Mrs. Peabody, widow of Dartmouth Professor David Peabody, ran the school until 1850, and Mrs. Hubbard, wife of Dartmouth Professor Oliver Payson Hubbard, continued on from 1852 until 1865. As shown in this brochure from 1861, annual tuition, room and board was listed at $250, while the same expenses at the College averaged $165 that year. The school operated in a house on the current site of Rauner Library until the Hubbards moved the institution into their own house on North Main Street.
“What’s the name of the school?” asked Katy. Her voice sounded a good deal like a sob.Although the descriptions are more colorful in Ms. Woolsey’s novel, town and college publications mention the distracting influence a school for young ladies had on an all male campus. John Scales writes in his sketches of the Dartmouth Class of 1863:
“The girls call it ‘The Nunnery.’ It is at Hillsover, on the Connecticut River, pretty far north. And the winters are pretty cold, I fancy; but the air is sure to be good and bracing. That is one thing which has inclined me to the plan. The climate is just what you need.”
“Hillsover?

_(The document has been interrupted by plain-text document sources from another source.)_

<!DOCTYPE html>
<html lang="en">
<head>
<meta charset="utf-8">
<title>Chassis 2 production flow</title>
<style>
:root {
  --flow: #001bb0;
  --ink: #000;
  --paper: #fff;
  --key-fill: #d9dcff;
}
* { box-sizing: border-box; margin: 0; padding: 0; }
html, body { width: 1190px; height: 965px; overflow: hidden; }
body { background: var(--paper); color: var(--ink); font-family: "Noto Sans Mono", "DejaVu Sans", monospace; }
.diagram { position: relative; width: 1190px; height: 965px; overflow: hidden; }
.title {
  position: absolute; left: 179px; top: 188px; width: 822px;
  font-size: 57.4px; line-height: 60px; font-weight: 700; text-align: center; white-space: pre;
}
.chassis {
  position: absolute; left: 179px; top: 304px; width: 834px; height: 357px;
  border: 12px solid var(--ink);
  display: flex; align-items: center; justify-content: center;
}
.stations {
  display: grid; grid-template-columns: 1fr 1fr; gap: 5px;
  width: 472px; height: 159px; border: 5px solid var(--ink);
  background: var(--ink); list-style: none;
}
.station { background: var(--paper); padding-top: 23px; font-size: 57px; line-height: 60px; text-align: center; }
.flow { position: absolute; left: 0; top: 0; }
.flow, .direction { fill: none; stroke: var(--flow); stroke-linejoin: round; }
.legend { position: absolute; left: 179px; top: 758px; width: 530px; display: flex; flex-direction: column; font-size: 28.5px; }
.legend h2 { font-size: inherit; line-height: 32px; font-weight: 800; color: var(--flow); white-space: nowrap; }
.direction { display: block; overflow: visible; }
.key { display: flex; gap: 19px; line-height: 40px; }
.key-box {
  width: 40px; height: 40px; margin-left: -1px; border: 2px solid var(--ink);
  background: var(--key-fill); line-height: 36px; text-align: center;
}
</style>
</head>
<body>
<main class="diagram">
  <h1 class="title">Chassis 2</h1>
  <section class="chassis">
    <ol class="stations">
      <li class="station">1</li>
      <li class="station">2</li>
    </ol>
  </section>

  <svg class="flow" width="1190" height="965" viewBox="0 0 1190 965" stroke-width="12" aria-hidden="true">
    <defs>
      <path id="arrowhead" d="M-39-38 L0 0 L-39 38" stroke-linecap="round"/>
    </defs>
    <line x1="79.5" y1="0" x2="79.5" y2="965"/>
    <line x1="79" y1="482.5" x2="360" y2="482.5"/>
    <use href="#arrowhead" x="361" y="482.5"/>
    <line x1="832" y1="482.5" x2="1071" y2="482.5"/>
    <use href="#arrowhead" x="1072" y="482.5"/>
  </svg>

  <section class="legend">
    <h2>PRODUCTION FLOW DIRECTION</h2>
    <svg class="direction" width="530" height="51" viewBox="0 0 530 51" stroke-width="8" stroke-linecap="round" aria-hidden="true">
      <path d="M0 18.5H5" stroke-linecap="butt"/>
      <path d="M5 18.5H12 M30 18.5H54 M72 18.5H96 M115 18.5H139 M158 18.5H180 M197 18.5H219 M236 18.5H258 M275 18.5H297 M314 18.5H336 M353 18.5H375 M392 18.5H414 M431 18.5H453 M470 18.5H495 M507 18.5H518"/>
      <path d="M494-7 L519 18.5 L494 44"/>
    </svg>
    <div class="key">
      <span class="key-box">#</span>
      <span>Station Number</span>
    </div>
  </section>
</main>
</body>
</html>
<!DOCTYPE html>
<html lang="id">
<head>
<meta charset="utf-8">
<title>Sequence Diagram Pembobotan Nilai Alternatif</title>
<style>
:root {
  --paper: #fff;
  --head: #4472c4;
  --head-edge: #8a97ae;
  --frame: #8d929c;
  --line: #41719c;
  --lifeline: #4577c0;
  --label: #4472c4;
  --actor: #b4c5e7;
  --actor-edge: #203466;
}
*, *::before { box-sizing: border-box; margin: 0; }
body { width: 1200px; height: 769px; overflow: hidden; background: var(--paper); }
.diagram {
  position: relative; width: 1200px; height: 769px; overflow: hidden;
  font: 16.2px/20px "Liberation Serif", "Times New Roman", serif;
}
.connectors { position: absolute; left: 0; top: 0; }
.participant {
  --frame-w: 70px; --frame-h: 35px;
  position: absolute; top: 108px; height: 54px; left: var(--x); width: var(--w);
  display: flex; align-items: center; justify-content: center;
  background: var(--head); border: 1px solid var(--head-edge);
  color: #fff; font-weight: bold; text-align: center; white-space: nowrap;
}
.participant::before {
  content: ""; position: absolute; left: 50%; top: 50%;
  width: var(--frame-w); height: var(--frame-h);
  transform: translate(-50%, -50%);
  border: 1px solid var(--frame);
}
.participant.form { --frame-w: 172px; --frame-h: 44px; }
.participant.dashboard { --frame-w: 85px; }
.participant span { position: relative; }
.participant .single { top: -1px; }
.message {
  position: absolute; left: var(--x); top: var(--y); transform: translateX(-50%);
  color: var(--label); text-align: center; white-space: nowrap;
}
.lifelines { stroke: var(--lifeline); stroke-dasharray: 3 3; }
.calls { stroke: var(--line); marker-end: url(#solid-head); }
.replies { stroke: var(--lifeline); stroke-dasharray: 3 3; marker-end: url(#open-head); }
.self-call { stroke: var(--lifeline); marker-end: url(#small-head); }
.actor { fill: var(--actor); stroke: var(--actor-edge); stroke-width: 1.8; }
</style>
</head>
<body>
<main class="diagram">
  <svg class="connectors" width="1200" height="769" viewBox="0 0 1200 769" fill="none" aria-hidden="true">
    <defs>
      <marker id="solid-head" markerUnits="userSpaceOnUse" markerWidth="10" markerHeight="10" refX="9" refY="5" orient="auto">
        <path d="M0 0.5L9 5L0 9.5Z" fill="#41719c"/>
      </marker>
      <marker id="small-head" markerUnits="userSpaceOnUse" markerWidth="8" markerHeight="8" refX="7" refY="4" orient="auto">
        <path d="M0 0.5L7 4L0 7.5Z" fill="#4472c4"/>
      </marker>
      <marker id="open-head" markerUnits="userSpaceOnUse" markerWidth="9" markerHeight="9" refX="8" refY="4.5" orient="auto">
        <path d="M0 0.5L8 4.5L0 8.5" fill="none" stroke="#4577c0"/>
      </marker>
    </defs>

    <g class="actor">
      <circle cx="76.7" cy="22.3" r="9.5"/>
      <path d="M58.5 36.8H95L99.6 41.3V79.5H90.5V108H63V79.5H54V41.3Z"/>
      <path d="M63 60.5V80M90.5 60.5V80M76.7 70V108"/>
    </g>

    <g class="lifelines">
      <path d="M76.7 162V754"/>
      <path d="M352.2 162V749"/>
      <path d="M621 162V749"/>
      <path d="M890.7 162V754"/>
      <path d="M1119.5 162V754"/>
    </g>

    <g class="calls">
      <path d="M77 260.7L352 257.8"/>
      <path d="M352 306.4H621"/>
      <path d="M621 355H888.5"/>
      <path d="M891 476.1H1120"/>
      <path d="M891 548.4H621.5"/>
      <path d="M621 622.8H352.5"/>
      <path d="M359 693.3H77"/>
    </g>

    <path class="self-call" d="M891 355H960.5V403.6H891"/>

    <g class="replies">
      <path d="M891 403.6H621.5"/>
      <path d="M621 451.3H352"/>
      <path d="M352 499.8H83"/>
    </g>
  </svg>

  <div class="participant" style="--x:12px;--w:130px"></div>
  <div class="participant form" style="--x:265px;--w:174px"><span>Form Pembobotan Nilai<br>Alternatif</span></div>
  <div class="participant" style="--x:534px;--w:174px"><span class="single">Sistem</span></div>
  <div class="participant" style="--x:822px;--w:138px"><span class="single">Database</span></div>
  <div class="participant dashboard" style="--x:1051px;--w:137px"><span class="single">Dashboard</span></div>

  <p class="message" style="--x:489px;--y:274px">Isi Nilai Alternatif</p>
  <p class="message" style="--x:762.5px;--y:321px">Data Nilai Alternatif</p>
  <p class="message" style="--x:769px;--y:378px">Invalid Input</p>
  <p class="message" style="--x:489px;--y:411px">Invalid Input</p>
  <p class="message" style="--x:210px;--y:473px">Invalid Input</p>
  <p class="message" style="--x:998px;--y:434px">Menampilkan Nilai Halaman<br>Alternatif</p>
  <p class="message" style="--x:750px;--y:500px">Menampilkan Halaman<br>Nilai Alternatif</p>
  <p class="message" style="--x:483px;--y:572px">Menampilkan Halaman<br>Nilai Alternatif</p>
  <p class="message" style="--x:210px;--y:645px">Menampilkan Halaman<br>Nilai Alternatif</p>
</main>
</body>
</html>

Isn’t there a college there, too?”
“Yes: Arrowmouth College.”
“The chief interest of the students in general centered on the 'Nuns' when they marched out in procession, under guard, on pleasant afternoons to get an 'airing,' and in church on Sundays.”And John King Lord in his History of the Town of Hanover, 1929, claims that the young ladies “furnished a center of attraction and a subject of conversation of more general interest than any since enjoyed, not even excepting the athletics of modern days.”
Ask for DC History PZ 7.W887 Wha to read Katy's story.